So, today I was looking at my Safari Reading List, to see what I had for studying and keep on track of my readings, and I donut this interesting post, by MusicTech.net, called 20 EQ Tips. I’m not a big fan os lists, but sometimes posts like this are a great way to get some interesting technique pills and remind us some stuff that, although we know, we kind of let them behind.
So, from this 20 tips list, I have separated some I most enjoyed to share here with you. If you wanna see them all, just click here to read the article!
It’s the Ensemble That Matters
In a dense or complex arrangement, you may well find that two or more elements of a track are fighting to occupy the same frequency space. It might be impossible to EQ them to sound the same as they originally did and still make enough space for both of them. One trick is to EQ them in slightly different directions while keeping them sounding good in the context of a track.
This doesn’t necessarily have to be extreme; for example, you could make one guitar part more bass-heavy and one more top-heavy. Solo’d up, they might sound odd, but the main thing is that they sit well in the context of the track. If there are parts of a track where a sound plays solo or with less accompaniment, you can always automate the EQ to behave differently at those points, or duplicate the track and treat it separately.
As with any effect used as an insert, the point at which you apply EQ can have an effect on the end results. Imagine you applied an EQ that cut out a lot of bottom end, and then in the next insert slot applied a compressor. That would cause the compressor to behave in a specific way because it would be compressing a signal without much bass end. If the EQ was applied after the compressor, the EQ would be working on the compressed sound – the full frequency spectrum – rather than the compressor working on the EQ’d sound. The differences can be subtle or more noticeable, depending on the plug-ins you are using. If you are using EQ in your DAW’s mixer, rather than as a plug-in, be aware of what path the signal is taking on its journey from timeline to speakers.
Less Can Be More
Different EQ modules and plug-ins have different numbers of bands, and when they do you can often switch different bands on or off. Normally, you might find anything from two to 30 bands available to you.
There are cases where you need to be specific and try to isolate a certain frequency that can be found only by using a 30-band model, but more often than not, around six might be a good number to use.
This stops you from over-complicating what need only be a fairly simple task. Sometimes, you might only need to use a high or low shelf, which involves just one EQ point, for the purposes of rolling off top or bottom end. When you start getting into 30-band territory, it can be overkill.
Strip It Back

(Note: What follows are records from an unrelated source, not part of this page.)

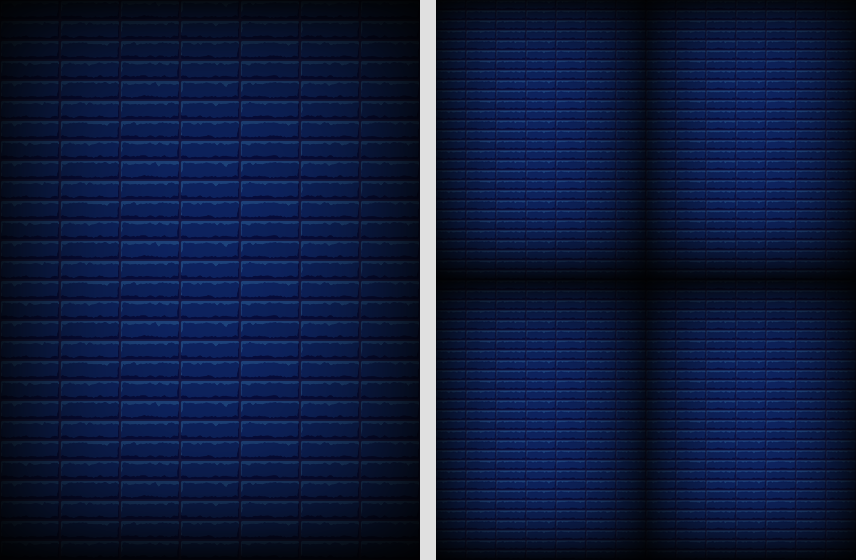
Left: one tile. Right: repeated 2 by 2.
This texture is drawn by a Shadertoy shader. Its source:

```glsl
#define GRID vec2(7.0, 28.0)
#define BRICK_ASPECT 3.0
#define JOINT 0.045
#define CORNER 0.10
#define WEAR_ROWS 4.0
#define RIM_DEPTH 0.13
#define SHADE_DEPTH 0.13
#define VIGNETTE vec2(0.70, 0.83)
#define FACE vec3(0.050, 0.134, 0.365)
#define RIM vec3(0.115, 0.260, 0.480)
#define SHADE vec3(0.025, 0.050, 0.235)
#define MORTAR vec3(0.085, 0.095, 0.270)

float hash(vec2 p) {
    vec3 q = fract(p.xyx * vec3(0.1031, 0.1030, 0.0973));
    q += dot(q, q.yzx + 33.33);
    return fract((q.x + q.y) * q.z);
}

// Smooth value noise along one axis, centred on zero
float edgeNoise(float t, float seed) {
    float cell = floor(t), f = fract(t);
    f = f * f * (3.0 - 2.0 * f);
    return mix(hash(vec2(cell, seed)), hash(vec2(cell + 1.0, seed)), f) - 0.5;
}

float raggedEdge(float t, float seed) {
    return 0.11 * edgeNoise(t * 4.0 + 20.0, seed)
         + 0.05 * edgeNoise(t * 11.0 + 70.0, seed + 5.0);
}

float roundedBox(vec2 p, vec2 halfSize, float radius) {
    vec2 q = abs(p) - halfSize + radius;
    return length(max(q, 0.0)) + min(max(q.x, q.y), 0.0) - radius;
}

// Antialiased coverage of the region where d is negative
float coverage(float d, float pixel) {
    return smoothstep(0.6 * pixel, -0.6 * pixel, d);
}

vec3 brickWall(vec2 uv, float pixel) {
    vec2 grid = uv * GRID;
    vec2 id = floor(grid);
    vec2 p = (fract(grid) - 0.5) * vec2(BRICK_ASPECT, 1.0);
    vec2 halfSize = 0.5 * vec2(BRICK_ASPECT, 1.0) - JOINT;
    float seed = 1.0 + floor(hash(vec2(id.x, mod(id.y, WEAR_ROWS)) + 3.0) * 400.0);

    // Distance inward from each side
    float left = p.x + halfSize.x, right = halfSize.x - p.x;
    float bottom = p.y + halfSize.y, top = halfSize.y - p.y;

    // Lit rim along the top, thinning down the left side, with one drip
    float dripX = (hash(vec2(seed, 9.0)) - 0.5) * 2.2;
    float drip = 0.10 * max(0.0, 1.0 - abs(p.x - dripX) / 0.13);
    float rimTop = top - RIM_DEPTH - raggedEdge(p.x, seed) - drip;
    float rimLeft = left - 0.09 * smoothstep(-0.35, 0.35, p.y)
                  - 0.7 * raggedEdge(p.y, seed + 11.0);

    // Chipped shadow along the bottom, thinning up the right side
    float shadeBottom = bottom - SHADE_DEPTH - raggedEdge(p.x, seed + 23.0);
    float shadeRight = right - 0.08 * smoothstep(0.45, -0.35, p.y)
                     - 0.5 * raggedEdge(p.y, seed + 37.0);

    vec3 color = FACE * (0.96 + 0.08 * hash(vec2(seed, 2.0)));
    color = mix(color, RIM, coverage(min(rimTop, rimLeft), pixel));
    color = mix(color, SHADE, coverage(min(shadeBottom, shadeRight), pixel));

    float body = roundedBox(p, halfSize, CORNER);
    return mix(MORTAR, color, coverage(body, pixel));
}

void mainImage(out vec4 fragColor, in vec2 fragCoord) {
    vec2 uv = fragCoord / iResolution.xy;
    vec3 color = brickWall(uv, GRID.y / iResolution.y);

    // Symmetric falloff, equal on opposite borders
    vec2 c = abs(uv * 2.0 - 1.0);
    vec2 falloff = 1.0 - VIGNETTE * pow(c, vec2(2.4, 4.0));
    float light = falloff.x * falloff.y;
    color *= pow(vec3(light), vec3(0.9, 1.0, 1.1));

    fragColor = vec4(color, 1.0);
}
```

When EQ’ing a whole track during mastering, some people like to start by knocking off the bottom end so that they can hear the middle and top in isolation. They adjust the lower and upper mids to get the sound good and firm, and the top so that it is bright but controlled. Then, bringing the bottom end back in will bolster the overall sound and you can EQ it accordingly.
This stops you focusing too much on the bass end all the way through the EQ process. Of course, the end goal is a perfectly balanced sound, and how you go about it is less important than achieving it. Remember not to use EQ to compensate for volume – that should be done with compression, or multiband compression if necessary.
Make space for competing sounds
When EQ’ing during mixing, there are tricks to make elements in a similar frequency range sit together. The kick drum and the bass are two things that often get in each other’s way, so you could try cutting one at a specific frequency and boosting another at exactly the same frequency.
You need to try to avoid situations where you have two EQ modules boosting at the exact same frequency. Ideally, you should create a space for each instrument to live in within the mix. Sidechained compression can also be used effectively here.
Choose An EQ Type
Parametric EQ is the kind that may come as part of your DAW, and offers a number of bands and usually the ability to draw in EQ points with the mouse and make Q settings. Graphic EQ is more often – though not exclusively – found in hardware form, and features a large number of physical sliders that can be used to control the shape of the sound. Linear Phase EQ is found only in software form, and allows EQ’ing without colouration of the sound.
I guess, the most important thing, obviously, is finding the right sound. I always try to remember: doesn’t matter if the EQ. curve looks odd, it’s about how it sounds. Even with greater cuts or boosts, or a strange Q choice, what matters is how that sound sits on the track. Because in the end (and we gotta always remember this), nobody will know what EQ. you’ve used, to if the plugin looks beautiful or not, or if the equalization curves “looked right”; what matters is how it sounds to people. It’s always about that, never forget.
Hope this could help you in some way.
Mauricio Ruiz – www.mauricioruiz.me